What you give back must match the records below exactly.
Start of Information shown
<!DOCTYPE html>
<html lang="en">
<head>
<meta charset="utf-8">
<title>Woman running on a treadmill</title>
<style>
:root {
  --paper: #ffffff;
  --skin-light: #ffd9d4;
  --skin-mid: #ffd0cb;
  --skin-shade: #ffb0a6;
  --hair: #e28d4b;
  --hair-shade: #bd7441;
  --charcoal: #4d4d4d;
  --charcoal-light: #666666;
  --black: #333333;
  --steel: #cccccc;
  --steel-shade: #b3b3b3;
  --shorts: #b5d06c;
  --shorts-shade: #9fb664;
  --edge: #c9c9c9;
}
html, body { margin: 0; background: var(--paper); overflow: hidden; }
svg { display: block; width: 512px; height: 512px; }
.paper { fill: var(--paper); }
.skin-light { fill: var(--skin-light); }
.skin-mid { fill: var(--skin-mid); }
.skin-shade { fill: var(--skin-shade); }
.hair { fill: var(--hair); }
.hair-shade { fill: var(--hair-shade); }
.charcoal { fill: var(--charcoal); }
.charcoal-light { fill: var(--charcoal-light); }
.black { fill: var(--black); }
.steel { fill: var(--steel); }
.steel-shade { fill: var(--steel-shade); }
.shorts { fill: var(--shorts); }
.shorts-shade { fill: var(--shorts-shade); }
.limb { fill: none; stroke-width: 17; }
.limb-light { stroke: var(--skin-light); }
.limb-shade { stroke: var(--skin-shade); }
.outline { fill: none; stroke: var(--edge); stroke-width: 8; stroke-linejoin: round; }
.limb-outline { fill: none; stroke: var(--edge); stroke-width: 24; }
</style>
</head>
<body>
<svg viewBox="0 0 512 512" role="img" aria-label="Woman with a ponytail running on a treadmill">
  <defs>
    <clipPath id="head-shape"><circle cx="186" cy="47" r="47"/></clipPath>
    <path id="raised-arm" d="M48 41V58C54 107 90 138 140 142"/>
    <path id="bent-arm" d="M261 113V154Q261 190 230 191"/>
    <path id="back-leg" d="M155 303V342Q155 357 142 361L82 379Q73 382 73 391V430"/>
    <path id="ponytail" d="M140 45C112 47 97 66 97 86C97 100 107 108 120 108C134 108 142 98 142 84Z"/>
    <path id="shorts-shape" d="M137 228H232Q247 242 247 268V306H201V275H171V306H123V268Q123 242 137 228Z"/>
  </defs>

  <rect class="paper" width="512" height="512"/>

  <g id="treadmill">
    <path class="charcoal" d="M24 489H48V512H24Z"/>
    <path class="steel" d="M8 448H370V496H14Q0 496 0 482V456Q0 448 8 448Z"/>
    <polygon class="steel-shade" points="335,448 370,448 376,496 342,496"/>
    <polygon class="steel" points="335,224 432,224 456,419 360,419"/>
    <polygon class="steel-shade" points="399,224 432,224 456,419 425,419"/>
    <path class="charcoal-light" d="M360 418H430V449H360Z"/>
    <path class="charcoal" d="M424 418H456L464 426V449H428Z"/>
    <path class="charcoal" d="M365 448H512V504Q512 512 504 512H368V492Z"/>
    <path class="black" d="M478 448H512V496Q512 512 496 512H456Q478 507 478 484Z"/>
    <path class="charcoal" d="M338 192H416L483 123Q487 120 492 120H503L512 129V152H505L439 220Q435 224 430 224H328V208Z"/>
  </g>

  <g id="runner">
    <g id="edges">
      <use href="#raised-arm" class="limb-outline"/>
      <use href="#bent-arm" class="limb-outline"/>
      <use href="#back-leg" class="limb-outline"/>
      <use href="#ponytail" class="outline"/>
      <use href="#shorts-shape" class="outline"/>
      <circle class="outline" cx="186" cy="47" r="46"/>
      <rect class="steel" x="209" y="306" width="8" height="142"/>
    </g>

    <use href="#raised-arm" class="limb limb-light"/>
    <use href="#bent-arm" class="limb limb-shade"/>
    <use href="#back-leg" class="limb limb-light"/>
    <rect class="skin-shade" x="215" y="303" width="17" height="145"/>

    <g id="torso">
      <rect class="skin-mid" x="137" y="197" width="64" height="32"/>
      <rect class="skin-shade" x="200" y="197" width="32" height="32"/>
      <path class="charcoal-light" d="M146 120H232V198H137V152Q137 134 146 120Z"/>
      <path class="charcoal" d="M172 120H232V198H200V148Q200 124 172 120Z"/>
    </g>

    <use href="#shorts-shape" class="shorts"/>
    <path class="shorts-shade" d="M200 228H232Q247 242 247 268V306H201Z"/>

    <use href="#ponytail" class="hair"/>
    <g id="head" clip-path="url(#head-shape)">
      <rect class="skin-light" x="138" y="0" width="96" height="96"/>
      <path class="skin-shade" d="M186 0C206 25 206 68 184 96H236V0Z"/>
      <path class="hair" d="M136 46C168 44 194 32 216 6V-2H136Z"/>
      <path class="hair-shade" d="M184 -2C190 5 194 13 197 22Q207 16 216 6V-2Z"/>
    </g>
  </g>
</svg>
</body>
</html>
End of Information shown
• Solution for this problem
<!DOCTYPE html>
<html lang="en">
<head>
<meta charset="utf-8">
<title>Woman running on a treadmill</title>
<style>
:root {
  --paper: #ffffff;
  --skin-light: #ffd9d4;
  --skin-mid: #ffd0cb;
  --skin-shade: #ffb0a6;
  --hair: #e28d4b;
  --hair-shade: #bd7441;
  --charcoal: #4d4d4d;
  --charcoal-light: #666666;
  --black: #333333;
  --steel: #cccccc;
  --steel-shade: #b3b3b3;
  --shorts: #b5d06c;
  --shorts-shade: #9fb664;
  --edge: #c9c9c9;
}
html, body { margin: 0; background: var(--paper); overflow: hidden; }
svg { display: block; width: 512px; height: 512px; }
.paper { fill: var(--paper); }
.skin-light { fill: var(--skin-light); }
.skin-mid { fill: var(--skin-mid); }
.skin-shade { fill: var(--skin-shade); }
.hair { fill: var(--hair); }
.hair-shade { fill: var(--hair-shade); }
.charcoal { fill: var(--charcoal); }
.charcoal-light { fill: var(--charcoal-light); }
.black { fill: var(--black); }
.steel { fill: var(--steel); }
.steel-shade { fill: var(--steel-shade); }
.shorts { fill: var(--shorts); }
.shorts-shade { fill: var(--shorts-shade); }
.limb { fill: none; stroke-width: 17; }
.limb-light { stroke: var(--skin-light); }
.limb-shade { stroke: var(--skin-shade); }
.outline { fill: none; stroke: var(--edge); stroke-width: 8; stroke-linejoin: round; }
.limb-outline { fill: none; stroke: var(--edge); stroke-width: 24; }
</style>
</head>
<body>
<svg viewBox="0 0 512 512" role="img" aria-label="Woman with a ponytail running on a treadmill">
  <defs>
    <clipPath id="head-shape"><circle cx="186" cy="47" r="47"/></clipPath>
    <path id="raised-arm" d="M48 41V58C54 107 90 138 140 142"/>
    <path id="bent-arm" d="M261 113V154Q261 190 230 191"/>
    <path id="back-leg" d="M155 303V342Q155 357 142 361L82 379Q73 382 73 391V430"/>
    <path id="ponytail" d="M140 45C112 47 97 66 97 86C97 100 107 108 120 108C134 108 142 98 142 84Z"/>
    <path id="shorts-shape" d="M137 228H232Q247 242 247 268V306H201V275H171V306H123V268Q123 242 137 228Z"/>
  </defs>

  <rect class="paper" width="512" height="512"/>

  <g id="treadmill">
    <path class="charcoal" d="M24 489H48V512H24Z"/>
    <path class="steel" d="M8 448H370V496H14Q0 496 0 482V456Q0 448 8 448Z"/>
    <polygon class="steel-shade" points="335,448 370,448 376,496 342,496"/>
    <polygon class="steel" points="335,224 432,224 456,419 360,419"/>
    <polygon class="steel-shade" points="399,224 432,224 456,419 425,419"/>
    <path class="charcoal-light" d="M360 418H430V449H360Z"/>
    <path class="charcoal" d="M424 418H456L464 426V449H428Z"/>
    <path class="charcoal" d="M365 448H512V504Q512 512 504 512H368V492Z"/>
    <path class="black" d="M478 448H512V496Q512 512 496 512H456Q478 507 478 484Z"/>
    <path class="charcoal" d="M338 192H416L483 123Q487 120 492 120H503L512 129V152H505L439 220Q435 224 430 224H328V208Z"/>
  </g>

  <g id="runner">
    <g id="edges">
      <use href="#raised-arm" class="limb-outline"/>
      <use href="#bent-arm" class="limb-outline"/>
      <use href="#back-leg" class="limb-outline"/>
      <use href="#ponytail" class="outline"/>
      <use href="#shorts-shape" class="outline"/>
      <circle class="outline" cx="186" cy="47" r="46"/>
      <rect class="steel" x="209" y="306" width="8" height="142"/>
    </g>

    <use href="#raised-arm" class="limb limb-light"/>
    <use href="#bent-arm" class="limb limb-shade"/>
    <use href="#back-leg" class="limb limb-light"/>
    <rect class="skin-shade" x="215" y="303" width="17" height="145"/>

    <g id="torso">
      <rect class="skin-mid" x="137" y="197" width="64" height="32"/>
      <rect class="skin-shade" x="200" y="197" width="32" height="32"/>
      <path class="charcoal-light" d="M146 120H232V198H137V152Q137 134 146 120Z"/>
      <path class="charcoal" d="M172 120H232V198H200V148Q200 124 172 120Z"/>
    </g>

    <use href="#shorts-shape" class="shorts"/>
    <path class="shorts-shade" d="M200 228H232Q247 242 247 268V306H201Z"/>

    <use href="#ponytail" class="hair"/>
    <g id="head" clip-path="url(#head-shape)">
      <rect class="skin-light" x="138" y="0" width="96" height="96"/>
      <path class="skin-shade" d="M186 0C206 25 206 68 184 96H236V0Z"/>
      <path class="hair" d="M136 46C168 44 194 32 216 6V-2H136Z"/>
      <path class="hair-shade" d="M184 -2C190 5 194 13 197 22Q207 16 216 6V-2Z"/>
    </g>
  </g>
</svg>
</body>
</html>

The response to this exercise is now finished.